“Back I went at the top of my speed, and as soon as I entered the clearing the enemy’s sharpshooters opened a brisk fire on me,” Prentice says. “Still I was bound to find the major if possible, and knowing about where he fell, rushed to that spot.
“Bullets ploughed up little puffs of dust at my feet and whistled around my head,” he says. “A short spurt more and I was at the place.
“But, poor fellow, he was past need of human assistance,” Prentice recalls. “Nevertheless I picked him up and carried him to my rear, my ears filled with the mournful dirge of the bullets that threatened me at every step.”
Carpenter “was buried on the field, whence his remains were taken by his brother officers and sent to this city,” Roberts tells his audience 32 days later.
Ironically, an Army order promoting Carpenter to lieutenant colonel arrives in Murfreesboro not long after his death. The Army ships him home to Bangor; his body arrives on a Maine Central Railroad on the evening on Monday, Feb. 2, 1863.
On Saturday evening, the Bangor City Council meets in special session to resolve “that the Mayor and Two Aldermen … be a committee to procure a burial lot” for Carpenter and “that the City Council will attend his funeral.”
So Joshua Carpenter, the War of 1812 veteran, outlives his heroic son and attends his Episcopalian-themed funeral at Norumbega Hall on Wednesday, Feb. 11. Two local militia companies — the Independent Fusileers and the Independent Volunteers — escort Carpenter to the hall and then to Mount Hope Cemetery.
Attorney Charles P. Roberts delivers the eulogy, and with the Bangor Band playing appropriate music, the flag-draped coffin rolls out State Street to Mount Hope Cemetery.

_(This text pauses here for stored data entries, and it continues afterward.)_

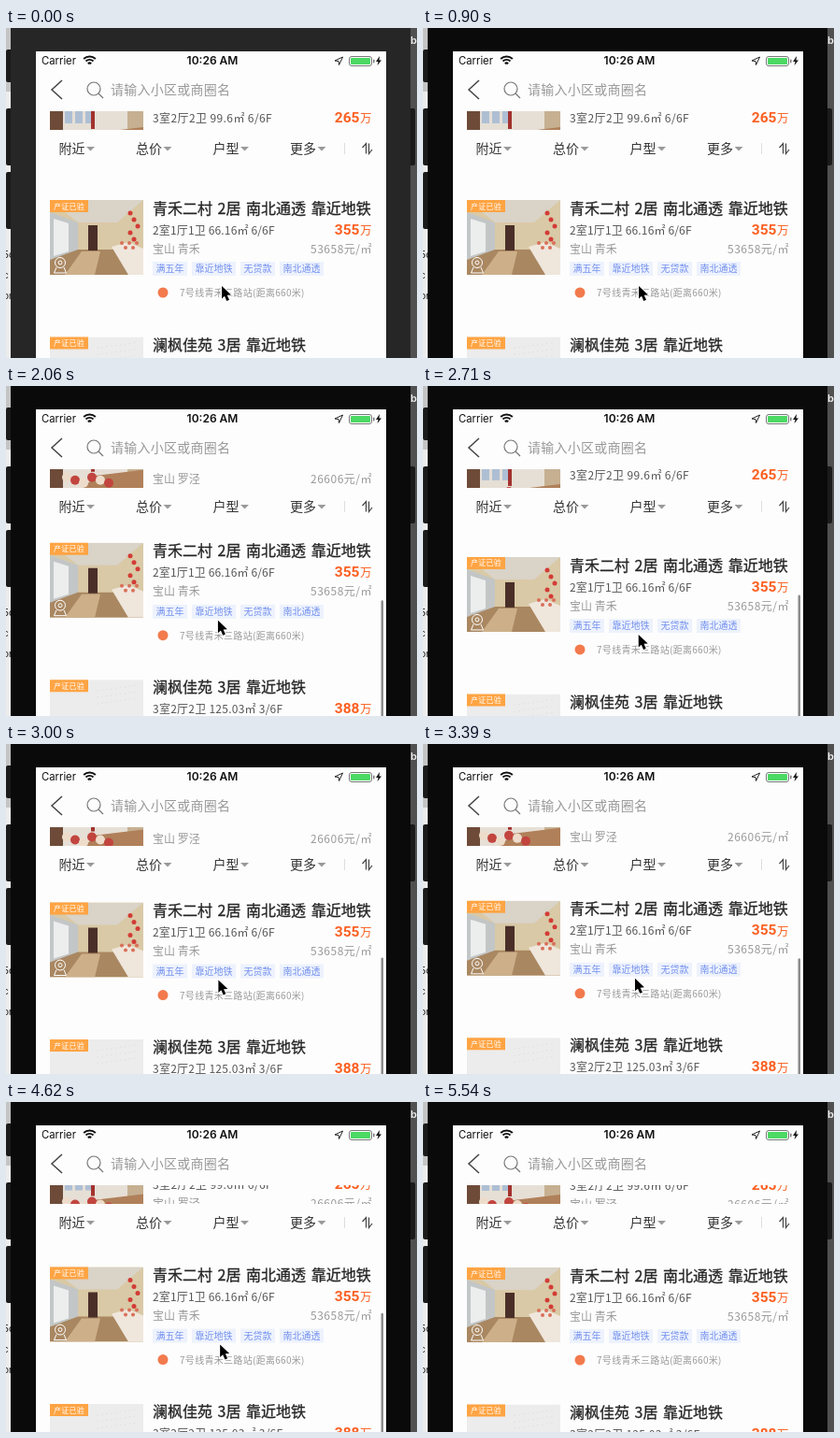
Recreate the animation shown at these times as an HTML page with a canvas. Size 440 by 353 pixels, loop 6070 ms.

```html
<!DOCTYPE html>
<html lang="zh">
<head>
<meta charset="utf-8">
<style>
html, body { margin: 0; width: 100%; height: 100%; overflow: hidden; background: #0a0a0a; }
canvas { display: block; }
</style>
</head>
<body>
<canvas id="stage" width="440" height="353"></canvas>
<script>
const g = document.getElementById('stage').getContext('2d');
const LOOP = 6070, FOCUS = 900, DRAG = 1290;
const CJK = '"Noto Sans CJK SC", "Noto Sans CJK", sans-serif';
const UI = 'Inter, "Liberation Sans", sans-serif';
const PAPER = '#fdfdfd', INK = '#111';

// each drag: start, end, resting offset
const DRAGS = [
  [DRAG, 1850, -27], [1910, 2560, -1], [2710, 3270, -18.5],
  [3360, 3860, 1], [3980, 4200, -14], [4350, 4710, -7]
];

const ramp = (t, a, b) => Math.max(0, Math.min(1, (t - a) / (b - a)));
const ease = (t, a, b) => 1 - (1 - ramp(t, a, b)) ** 2;
const mix = (a, b, k) => a + (b - a) * k;

const scrollAt = t => DRAGS.reduce((y, [a, b, to]) => mix(y, to, ease(t, a, b)), 0);

// the pointer holds the list after a short drag threshold, then leaves the stage
function pointerAt(t, scroll) {
  const leave = ramp(t, 4880, 5540);
  const y = 275 + scroll - 9 * ramp(t, DRAG, DRAG + 100);
  return [mix(231 + scroll * .25, 384, leave), mix(y, 356, leave)];
}

function rect(c, x, y, w, h, r = 0) {
  g.fillStyle = c;
  g.beginPath();
  g.roundRect(x, y, w, h, r);
  g.fill();
}

function trace(p) {
  g.beginPath();
  for (let i = 0; i < p.length; i += 2) g.lineTo(p[i], p[i + 1]);
}

function poly(c, ...p) {
  trace(p);
  g.fillStyle = c;
  g.fill();
}

function line(c, w, ...p) {
  trace(p);
  g.strokeStyle = c;
  g.lineWidth = w;
  g.stroke();
}

function disc(c, x, y, r) {
  g.fillStyle = c;
  g.beginPath();
  g.arc(x, y, r, 0, 7);
  g.fill();
}

function ring(c, w, x, y, r, from = 0, to = 7) {
  g.strokeStyle = c;
  g.lineWidth = w;
  g.beginPath();
  g.arc(x, y, r, from, to);
  g.stroke();
}

function text(s, x, y, size, color, o = {}) {
  g.font = `${o.weight || 400} ${size}px ${o.font || CJK}`;
  g.letterSpacing = (o.gap || 0) + 'px';
  g.wordSpacing = (o.word || 0) + 'px';
  g.textAlign = o.align || 'left';
  g.fillStyle = color;
  g.fillText(s, x, y);
}

function clip(x, y, w, h, draw) {
  g.save();
  g.beginPath();
  g.rect(x, y, w, h);
  g.clip();
  draw();
  g.restore();
}

function photo(y, paint) {
  clip(47, y, 100, 80, () => {
    g.translate(47, y);
    paint();
  });
}

function hallway() {
  rect('#d9c9a6', 0, 0, 100, 80);
  poly('#d9d3c8', 0, 0, 100, 0, 72, 24, 30, 24);
  poly('#c3c6c6', 0, 13, 30, 24, 30, 55, 0, 66);
  poly('#eceeee', 4, 20, 20, 25, 20, 55, 4, 60);
  poly('#a98761', 0, 64, 30, 53, 74, 53, 100, 80, 0, 80);
  poly('#cdb08a', 34, 55, 54, 55, 48, 80, 16, 80);
  rect('#4a2f28', 41, 27, 10, 27);
  poly('#efe6dc', 66, 50, 84, 45, 100, 52, 100, 80, 84, 80);
  for (let i = 0; i < 5; i++) {
    disc('#d23c36', 86 + 4 * (i % 3), 14 + 7 * i, 2.5);
    disc('#d8705a', 77 + 4 * i, 46 + 5 * (i % 2), 2);
  }
}

function bedroom() {
  rect('#e6dfd6', 0, 0, 100, 80);
  rect('#6e4b38', 0, 16, 14, 48);
  for (let i = 0; i < 3; i++) rect('#aebfd4', 16 + 11 * i, 18, 8, 20);
  rect('#a3322e', 44, 20, 4, 24);
  rect('#c6b091', 83, 16, 17, 64);
  poly('#b0805a', 50, 48, 100, 42, 100, 80, 14, 80);
  for (let i = 0; i < 6; i++) disc(i % 2 ? '#c2453f' : '#eedccb', 18 + 9 * i, 50 + 3 * (i % 3), 5);
}

function placeholder() {
  rect('#ececec', 0, 0, 100, 80);
  g.setLineDash([2, 3]);
  for (let i = 0; i < 3; i++) line('#e2e2e2', 1, 50, 12 + 7 * i, 92, 6 + 7 * i);
  g.setLineDash([]);
}

function badge(y) {
  rect('#ffa443', 47, y, 41, 13);
  text('产证已验', 51, y + 6.5, 8, '#fff', { gap: .25 });
}

// a listing's first lines, placed from the middle of its detail line
function spec(s, cost, y, gap) {
  text(s, 157, y, 12, '#555', { gap });
  text(cost, 378.5, y, 15.5, '#fb6022', { weight: 700, align: 'right', font: 'Roboto, sans-serif' });
  text('万', 379, y, 12.5, '#fb6022');
}

function title(s, y) {
  text(s, 157, y, 16, '#252525', { weight: 500, word: 2 });
  g.strokeStyle = '#252525';
  g.lineWidth = .3;
  g.strokeText(s, 157, y);
}

function place(s, unit, y) {
  text(s, 157, y, 12, '#999');
  text(unit, 326, y, 12, '#999', { gap: .5 });
}

function list() {
  photo(64, bedroom);
  spec('3室2厅2卫 99.6㎡ 6/6F', '265', 96, .4);
  place('宝山 罗泾', '26606元/㎡', 116);

  photo(184, hallway);
  badge(184);
  ring('#fff', 1, 58, 251, 5.5);
  ring('#fff', 1, 58, 251, 2);
  line('#fff', 1, 54, 256, 51.5, 262, 64.5, 262, 62, 256);
  title('青禾二村 2居 南北通透 靠近地铁', 192.5);
  spec('2室1厅1卫 66.16㎡ 6/6F', '355', 216, .15);
  place('宝山 青禾', '53658元/㎡', 236);
  let x = 157;
  for (const tag of ['满五年', '靠近地铁', '无贷款', '南北通透']) {
    const w = tag.length * 10 + 7;
    rect('#edf2fd', x, 250, w, 15);
    text(tag, x + 3.5, 257.5, 10, '#7390ee');
    x += w + 5;
  }
  disc('#f27a4d', 168, 283, 5.5);
  text('7号线青禾三路站(距离660米)', 186, 283.5, 10, '#999', { gap: .3 });

  photo(330.5, placeholder);
  badge(330.5);
  title('澜枫佳苑 3居 靠近地铁', 338.5);
  spec('3室2厅2卫 125.03㎡ 3/6F', '388', 362, .25);
}

function surround(focused) {
  rect('#c4c4c4', 0, 0, 8, 68);
  rect('#ececec', 0, 68, 8, 285);
  rect('#505050', 432, 0, 8, 353);
  text('b', 433, 14, 11, '#eee', { font: UI, weight: 600 });
  ['5c', 'c', 'or'].forEach((s, i) => text(s, -3, 243 + 22 * i, 10, '#222', { font: UI }));
  rect('#1a1a1a', 0, 23, 8, 35, 2);
  for (const [x, y] of [[0, 86], [0, 154], [430, 86]]) rect('#1a1a1a', x, y, 8, 61, 2);
  rect(focused ? '#0a0a0a' : '#262626', 5, 0, 428, 353);
  rect(PAPER, 32, 25, 375, 328);
}

function header() {
  text('Carrier', 38, 35.5, 11.3, INK, { font: UI });
  for (let r = 2.5; r < 10; r += 3.5) ring(INK, 2, 89.5, 40, r, -2.3, -.84);
  text('10:26 AM', 221, 35.5, 12, INK, { font: UI, weight: 600, align: 'center' });
  line('#222', 1, 356, 35.5, 352, 35, 360.5, 31, 356.5, 39.5, 356, 35.5);
  g.strokeStyle = '#777';
  g.beginPath();
  g.roundRect(367.5, 30.5, 24, 10, 2.5);
  g.stroke();
  rect('#4cd964', 369, 32, 21, 7, 1);
  rect('#777', 393, 33.5, 1.5, 4, 1);
  poly(INK, 400, 30, 396, 36, 398.5, 36, 397.5, 40, 402, 34.5, 399.5, 34.5);

  line('#444', 1.5, 60, 56, 49, 66, 60, 76);
  ring('#777', 1.2, 94, 65, 7);
  line('#777', 1.2, 99, 70, 104, 75);
  text('请输入小区或商圈名', 112, 66, 14, '#999', { gap: .25 });
}

function filters() {
  rect(PAPER, 32, 109, 375, 41);
  ['附近', '总价', '户型', '更多'].forEach((s, i) => {
    const x = 56.5 + i * 82.5;
    text(s, x, 129, 14, '#333');
    poly('#999', x + 29.5, 127, x + 38.5, 127, x + 34, 131.5);
  });
  line('#ddd', 1, 362.5, 123, 362.5, 135);
  line('#444', 1.2, 381.5, 128, 385.5, 123.5, 385.5, 134.5);
  line('#444', 1.2, 388.5, 123.5, 388.5, 134.5, 392, 130);
}

function pointer(x, y) {
  g.save();
  g.translate(x, y);
  g.lineJoin = 'round';
  const shape = [0, 1, 0, 14.5, 3, 11.8, 5.3, 17, 8, 15.8, 5.7, 10.8, 10, 10.5];
  line('#fff', 2, ...shape, 0, 1);
  poly('#000', ...shape);
  g.restore();
}

function draw(t) {
  const scroll = scrollAt(t);
  g.textBaseline = 'middle';
  surround(t >= FOCUS);
  header();
  clip(47, 89, 345, 264, () => {
    g.translate(0, scroll);
    list();
  });
  filters();
  if (t >= DRAG) {
    g.globalAlpha = 1 - ramp(t, 4880, 5130);
    rect('#8c8c8c', 401.5, 223 - scroll * .38, 2.5, 200, 1.25);
    g.globalAlpha = 1;
  }
  pointer(...pointerAt(t, scroll));
}

const start = performance.now();
function frame() {
  draw((performance.now() - start) % LOOP);
  requestAnimationFrame(frame);
}
frame();
</script>
</body>
</html>
```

“The funeral car … was preceded by a color guard of returned and wounded soldiers, bearing the ensign of the Union,” the Whig and Courier reports on Feb. 12. Carpenter’s relatives — including his elderly father, who now lives in Houlton — accompany the body to a gravesite near the intersection of today’s Riverside Avenue and Monument Avenue in Mount Hope Cemetery. There he is buried alongside his little boy.
On Friday, June 17, 1864, local dignitaries and a large crowd gather near Carpenter’s grave to dedicate Bangor’s Civil War Memorial, now called the “Soldiers’ Monument.” According to its engraving, the monument was erected “In Memory Of Our Citizen Soldiers Who Died For Their Country.”
The names of fallen Bangor (or Bangor-affiliated) soldiers are etched on three sides. Stephen Decatur Carpenter tops the list on the side facing intown Bangor.
Relatives relocate Stephen Decatur and John Carpenter elsewhere in the cemetery in 1881. They now lie in plot 718CG, just off Central Avenue.
Yet Stephen Decatur Carpenter lives on. As he marched toward Murfreesboro in late 1862, Carpenter brought with him his school-age daughter, Sara Elvira. She survived her father and mother, married, and had children. Her descendants live into the 21st century.